For discussion of how the problem of perception, somewhat differently construed, arises in the senses other than vision, see Perkins (1983). There is much literature on non-visual perception, not all of it addressing the problem of perception, but much of it will be relevant to considering the problem of perception in non-visual modalities: on sounds, see Nudds (2001), O’Callaghan (2007), Nudds and O’Callaghan (2009); on smell, see Batty (2011), Richardson (2013a, 2013b); on touch, see O’Shaughnessy (1989), Martin (1992) and Fulkerson (2014); for the senses in general, see Nudds (2003), Macpherson (2011, 2011a) and Stokes, Matthen, and Briggs (2015)). On multisensory perception, see O’Callaghan (2019).
How to cite this entry. Preview the PDF version of this entry at the Friends of the SEP Society. Look up topics and thinkers related to this entry at the Internet Philosophy Ontology Project (InPhO). Enhanced bibliography for this entry at PhilPapers, with links to its database.

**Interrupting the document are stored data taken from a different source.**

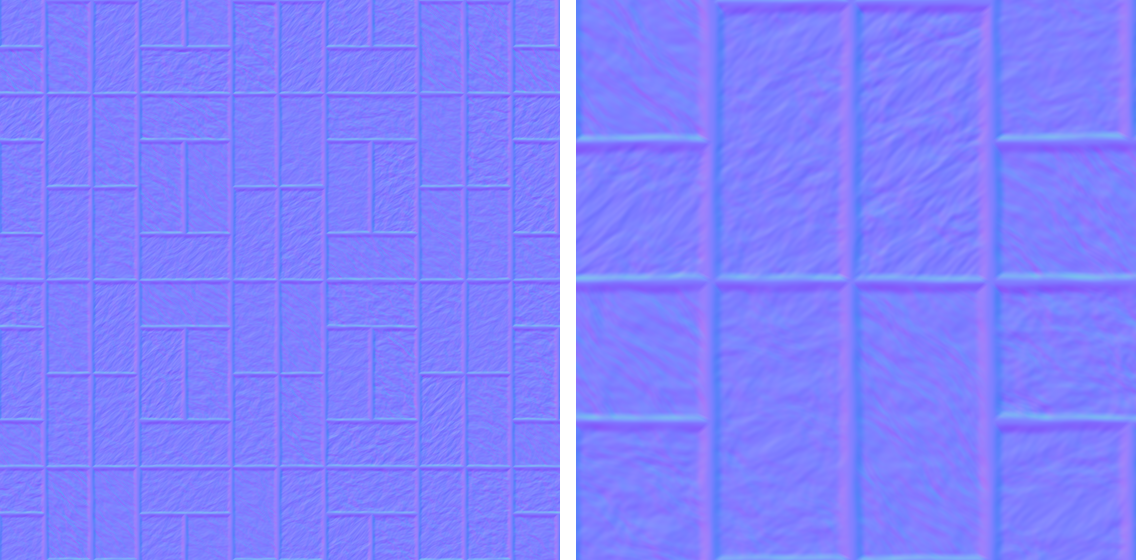
Left, the full canvas; right, a detail of the centre.
Reproduce this texture map procedurally as a Shadertoy shader.

```glsl
// Tangent-space normal map of rough stone pavers in a repeating woven bond.

const float REPEATS = 3.0;          // pattern repeats across and down
const float CELL = 4.0;             // paver units per repeat
const float JOINT_DEPTH = 0.016;
const float ROUGHNESS = 0.0095;
const vec2 BEVEL_LOW = vec2(0.075, 0.05);   // left and bottom edges
const vec2 BEVEL_HIGH = vec2(0.10, 0.09);   // right and top edges

vec2 hash22(vec2 p) {
    vec3 q = fract(p.xyx * vec3(0.1031, 0.1030, 0.0973));
    q += dot(q, q.yzx + 33.33);
    return fract((q.xx + q.yz) * q.zy);
}

float gradientDot(vec2 corner, vec2 offset) {
    float angle = 6.2832 * hash22(corner).x;
    return dot(vec2(cos(angle), sin(angle)), offset);
}

float gradientNoise(vec2 p) {
    vec2 i = floor(p), f = p - i;
    vec2 u = f * f * f * (f * (f * 6.0 - 15.0) + 10.0);
    vec2 x = vec2(1, 0), y = vec2(0, 1);
    return mix(mix(gradientDot(i, f), gradientDot(i + x, f - x), u.x),
               mix(gradientDot(i + y, f - y), gradientDot(i + 1.0, f - 1.0), u.x), u.y);
}

// Layered grain, finer vertically than horizontally.
float stoneGrain(vec2 p) {
    float sum = 0.0, amplitude = 1.0;
    p *= vec2(4.0, 6.0);
    p += 0.6 * gradientNoise(p * 0.5);
    for (int octave = 0; octave < 3; octave++) {
        sum += amplitude * gradientNoise(p);
        p = p * 2.0 + 17.3;
        amplitude *= 0.55;
    }
    return sum;
}

// Lower-left corner (xy) and size (zw) of the paver holding q, within one cell.
vec4 paverRect(vec2 q) {
    vec2 upright = vec2(1, 2), flat_ = vec2(2, 1);
    if (q.x < 2.0) return vec4(floor(q / upright) * upright, upright);
    if (abs(q.y - 2.0) < 1.0) return vec4(floor(q.x), 1.0, upright);
    return vec4(2.0, floor(q.y), flat_);
}

float surfaceHeight(vec2 p) {
    vec2 q = mod(p, CELL);
    vec4 rect = paverRect(q);
    vec2 id = mod(p - q + rect.xy, REPEATS * CELL);
    vec2 seed = hash22(id + 3.7), shape = hash22(id + 41.2);
    vec2 local = q - rect.xy;

    // Bevelled sides with uneven insets and a slight tilt.
    vec2 grainPos = local + seed * 60.0;
    vec2 wobble = 0.018 * vec2(gradientNoise(grainPos.yx * 2.5),
                               gradientNoise(grainPos * 2.5 + 9.0));
    vec2 tilt = (shape - 0.5) * 0.02 * (local.yx - 0.5 * rect.wz);
    vec2 low = (local - 0.012 * seed + wobble + tilt) / BEVEL_LOW;
    vec2 high = (rect.zw - local - 0.012 * shape - wobble - tilt) / BEVEL_HIGH;
    vec2 side = min(low, high);
    float top = smoothstep(0.0, 1.0, min(side.x, side.y));

    // Each paver has its own grain direction and strength.
    grainPos.y += (shape.x - 0.5) * 1.4 * local.x;
    float strength = ROUGHNESS * mix(0.75, 1.25, shape.y);
    return top * (JOINT_DEPTH + strength * stoneGrain(grainPos));
}

vec3 surfaceNormal(vec2 p, float stepSize) {
    vec2 e = vec2(stepSize, 0.0);
    vec2 slope = vec2(surfaceHeight(p + e) - surfaceHeight(p - e),
                      surfaceHeight(p + e.yx) - surfaceHeight(p - e.yx)) / (2.0 * stepSize);
    return normalize(vec3(-slope.x, slope.y, 1.0));   // green axis points down
}

void mainImage(out vec4 fragColor, in vec2 fragCoord) {
    float units = REPEATS * CELL;
    vec2 p = fragCoord / iResolution.xy * units;
    p += vec2(0.03, 0.01) - vec2(1.0, 2.0);           // place the cell corner
    float pixel = units / min(iResolution.x, iResolution.y);
    vec3 normal = surfaceNormal(p, max(0.02, 0.5 * pixel));
    fragColor = vec4(normal * 0.5 + 0.5, 1.0);
}
```
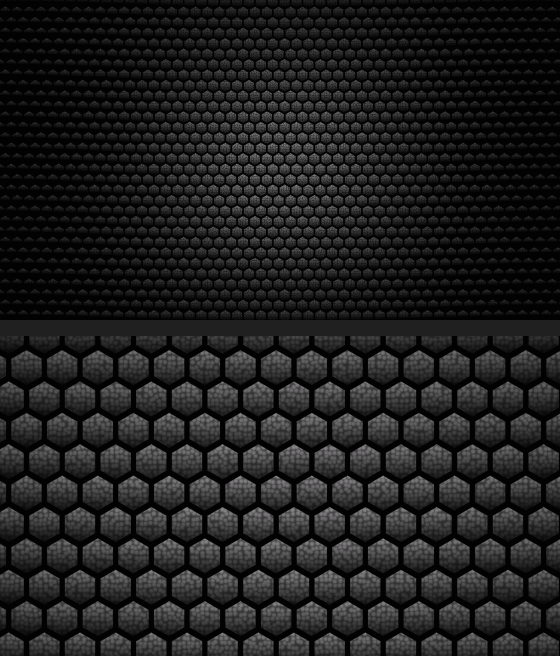
Top, the full canvas; bottom, a detail of the centre.
This pattern is drawn by a Shadertoy shader. Its source:

```glsl
// Dark mesh of shaded hexagonal studs with a soft glow at the centre.

const float PITCH = 0.03715;     // stud spacing, in canvas heights
const float ROW_STEP = 0.88;     // row spacing, in stud spacings
const float STUD_RADIUS = 0.425; // centre to flat side
const vec3 GROOVE = vec3(0.008);

vec2 hash2(vec2 cell) {
    vec3 h = fract(cell.xyx * vec3(0.1031, 0.1030, 0.0973));
    h += dot(h, h.yzx + 33.33);
    return fract((h.xx + h.yz) * h.zy);
}

// Distance to the nearest scattered point.
float cellular(vec2 p) {
    vec2 cell = floor(p), local = fract(p);
    float nearest = 2.0;
    for (int y = -1; y <= 1; y++) {
        for (int x = -1; x <= 1; x++) {
            vec2 corner = vec2(x, y);
            vec2 point = corner + 0.2 + 0.6 * hash2(cell + corner);
            nearest = min(nearest, length(point - local));
        }
    }
    return nearest;
}

// Offset from the closest centre of a staggered lattice.
vec2 staggeredCell(vec2 p, float rowStep) {
    vec2 period = vec2(1.0, 2.0 * rowStep);
    vec2 even = p - period * round(p / period);
    vec2 shifted = p - 0.5 * period;
    vec2 odd = shifted - period * round(shifted / period);
    return dot(even, even) < dot(odd, odd) ? even : odd;
}

// Signed distance bound of a hexagon with its point upward.
float hexagon(vec2 p, float radius) {
    p = abs(p);
    return max(p.x, dot(p, vec2(0.5, 0.866))) - radius;
}

// Vertical gradient: bright tip, fading to black after a given reach.
float studShade(float y, float radius, float reach) {
    float apex = radius / 0.866;
    float down = (apex - y) / (2.0 * apex);
    return clamp(1.0 - down / reach, 0.0, 1.0);
}

void mainImage(out vec4 fragColor, in vec2 fragCoord) {
    vec2 p = (fragCoord - 0.5 * iResolution.xy) / iResolution.y;
    vec2 grid = (p - vec2(-0.004, 0.003)) / PITCH;
    float edge = 0.7 / (iResolution.y * PITCH);

    // Stud shape
    vec2 local = staggeredCell(grid, ROW_STEP);
    float stud = 1.0 - smoothstep(-edge, edge, hexagon(local, STUD_RADIUS));

    // Light falls off from the centre, leaving only the tips at the sides
    vec2 lit = p - vec2(0.0, -0.01);
    float glow = exp(-5.5 * dot(lit, lit * vec2(1.0, 1.5)));
    float tip = 0.16 + 0.27 * glow;
    float distance = length(lit * vec2(1.0, 0.8));
    float reach = mix(1.25, 0.42, smoothstep(0.0, 0.95, distance));

    // Fine stippled surface
    float dots = 1.0 - smoothstep(0.15, 0.75, cellular(grid * 7.5));
    float grain = mix(0.7, 1.3, dots);

    float light = tip * studShade(local.y, STUD_RADIUS, reach) * grain;
    vec3 color = GROOVE + stud * light * vec3(1.0, 0.985, 1.0);
    fragColor = vec4(color, 1.0);
}
```
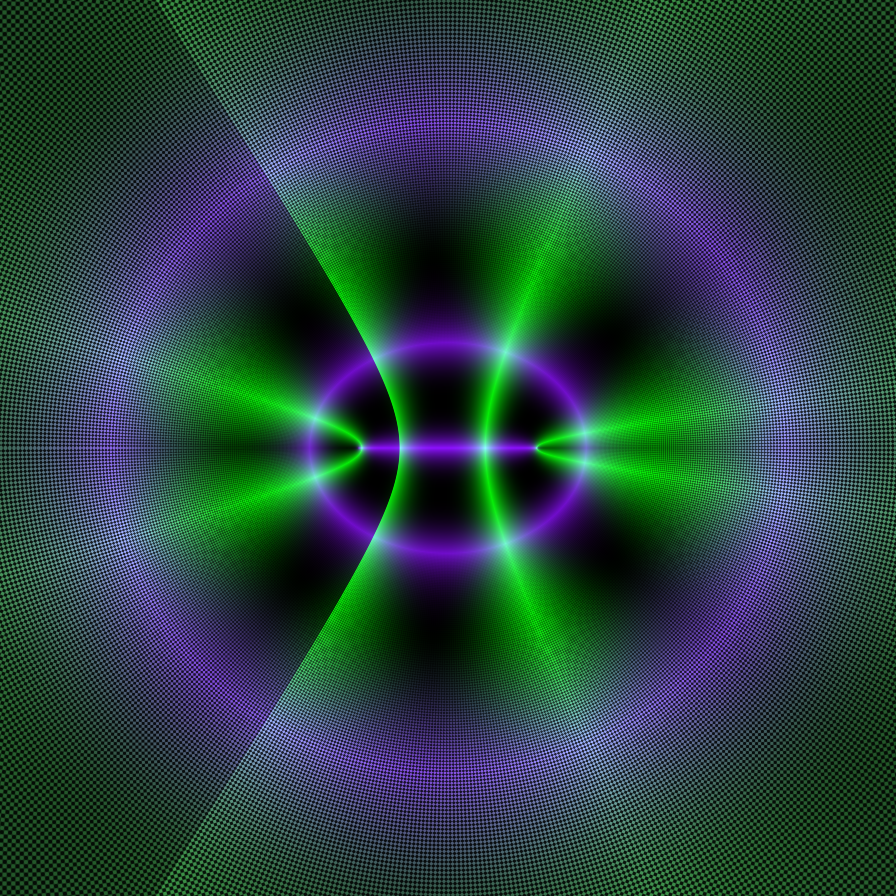
Give the GLSL for this background, as a WebGL 2 fragment shader.

```glsl
#version 300 es
precision highp float;
// Confocal ellipses and hyperbolas drawn as violet and green glows.
// The plane is mapped to elliptic coordinates; whole units of each coordinate
// shine, and a fine lattice in the same coordinates dots the outer field.

uniform vec2 u_resolution;
out vec4 fragColor;

const float PI = 3.14159265;
const float FOCUS = 0.1;            // half distance between the foci
const float LATTICE = 100.0;        // dots per coordinate unit
const vec3 VIOLET = vec3(0.55, 0.06, 1.0);
const vec3 GREEN = vec3(0.02, 0.93, 0.02);
const vec3 PALE_GREEN = vec3(0.36, 0.92, 0.42);

// x: ellipse coordinate, y: hyperbola angle, z: local scale of the mapping
vec3 ellipticCoords(vec2 p) {
    float toLeft = length(p + vec2(1.0, 0.0));
    float toRight = length(p - vec2(1.0, 0.0));
    float mu = acosh(max(0.5 * (toLeft + toRight), 1.0));
    float nu = acos(clamp(0.5 * (toLeft - toRight), -1.0, 1.0));
    return vec3(mu, nu, sqrt(toLeft * toRight));
}

// Peaked glow around every whole number
float unitGlow(float x, float sharpness) {
    float d = abs(x - floor(x + 0.5));
    return pow(max(1.0 - 2.0 * d, 0.0001), sharpness);
}

// Green glow; the angle wraps by a full turn at one hyperbola
float hyperbolaGlow(float nu, float pixel, float sharpness) {
    float wrapped = smoothstep(-pixel, pixel, nu - (PI - 1.0));
    return mix(unitGlow(nu - PI, sharpness), unitGlow(nu + PI, sharpness), wrapped);
}

// Round dots on a square lattice, from 0 in the gaps to 1 in the dots
float latticeDots(vec2 q) {
    vec2 wave = cos(2.0 * PI * q);
    return smoothstep(0.2, 0.8, 0.5 + 0.25 * (wave.x + wave.y));
}

void main() {
    float size = min(u_resolution.x, u_resolution.y);
    vec2 p = (gl_FragCoord.xy - 0.5 * u_resolution) / (size * FOCUS);
    vec3 e = ellipticCoords(p);
    float pixel = 1.0 / (size * FOCUS * max(e.z, 0.001));

    // Both glows soften outward
    float outer = smoothstep(1.4, 2.3, e.x);
    float soft = smoothstep(0.6, 1.8, e.x);
    float violet = unitGlow(e.x, mix(3.0, 1.9, soft));
    violet *= mix(1.0, 0.8, smoothstep(0.4, 1.0, e.x));
    violet *= 1.0 - smoothstep(2.3, 2.7, e.x);

    // Green streaks melt into a dimmer field beyond the second ellipse
    float streaks = hyperbolaGlow(e.y, 0.6 * pixel, mix(3.0, 1.6, soft));
    float green = mix(streaks, 0.37 + 0.26 * streaks, outer);
    vec3 color = VIOLET * violet + mix(GREEN, PALE_GREEN, outer) * green;

    // Dots fade in outward and fade away where finer than a pixel
    float visible = 1.0 - smoothstep(0.6, 1.2, LATTICE * pixel);
    float contrast = smoothstep(0.9, 2.3, e.x) * 0.88;
    float dots = mix(0.5, latticeDots(LATTICE * e.xy), visible);
    color *= mix(1.0, dots, contrast);

    fragColor = vec4(min(color, 1.0), 1.0);
}
```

- The Illusions Index maintained by Fiona Macpherson (University of Glasgow, Centre for the Study of Perceptual Experience), designed by Keith Wilson and Mucky Puddle.
- Akiyoshi’s Illusion Pages: The Latest Works, maintained by Akiyoshi Kitaoka (Ritsumeikan University).
- Edward Adelson’s illusion pages, by Edward Adelson, MIT.
We are very grateful to Tim Bayne, David Chalmers, Katalin Farkas, Mike Martin and Susanna Siegel for their comments on previous versions of this entry. For discussion thanks to Arif Ahmed, Joshua Gert, Anil Gomes, Penelope Mackie, and Lee Walters.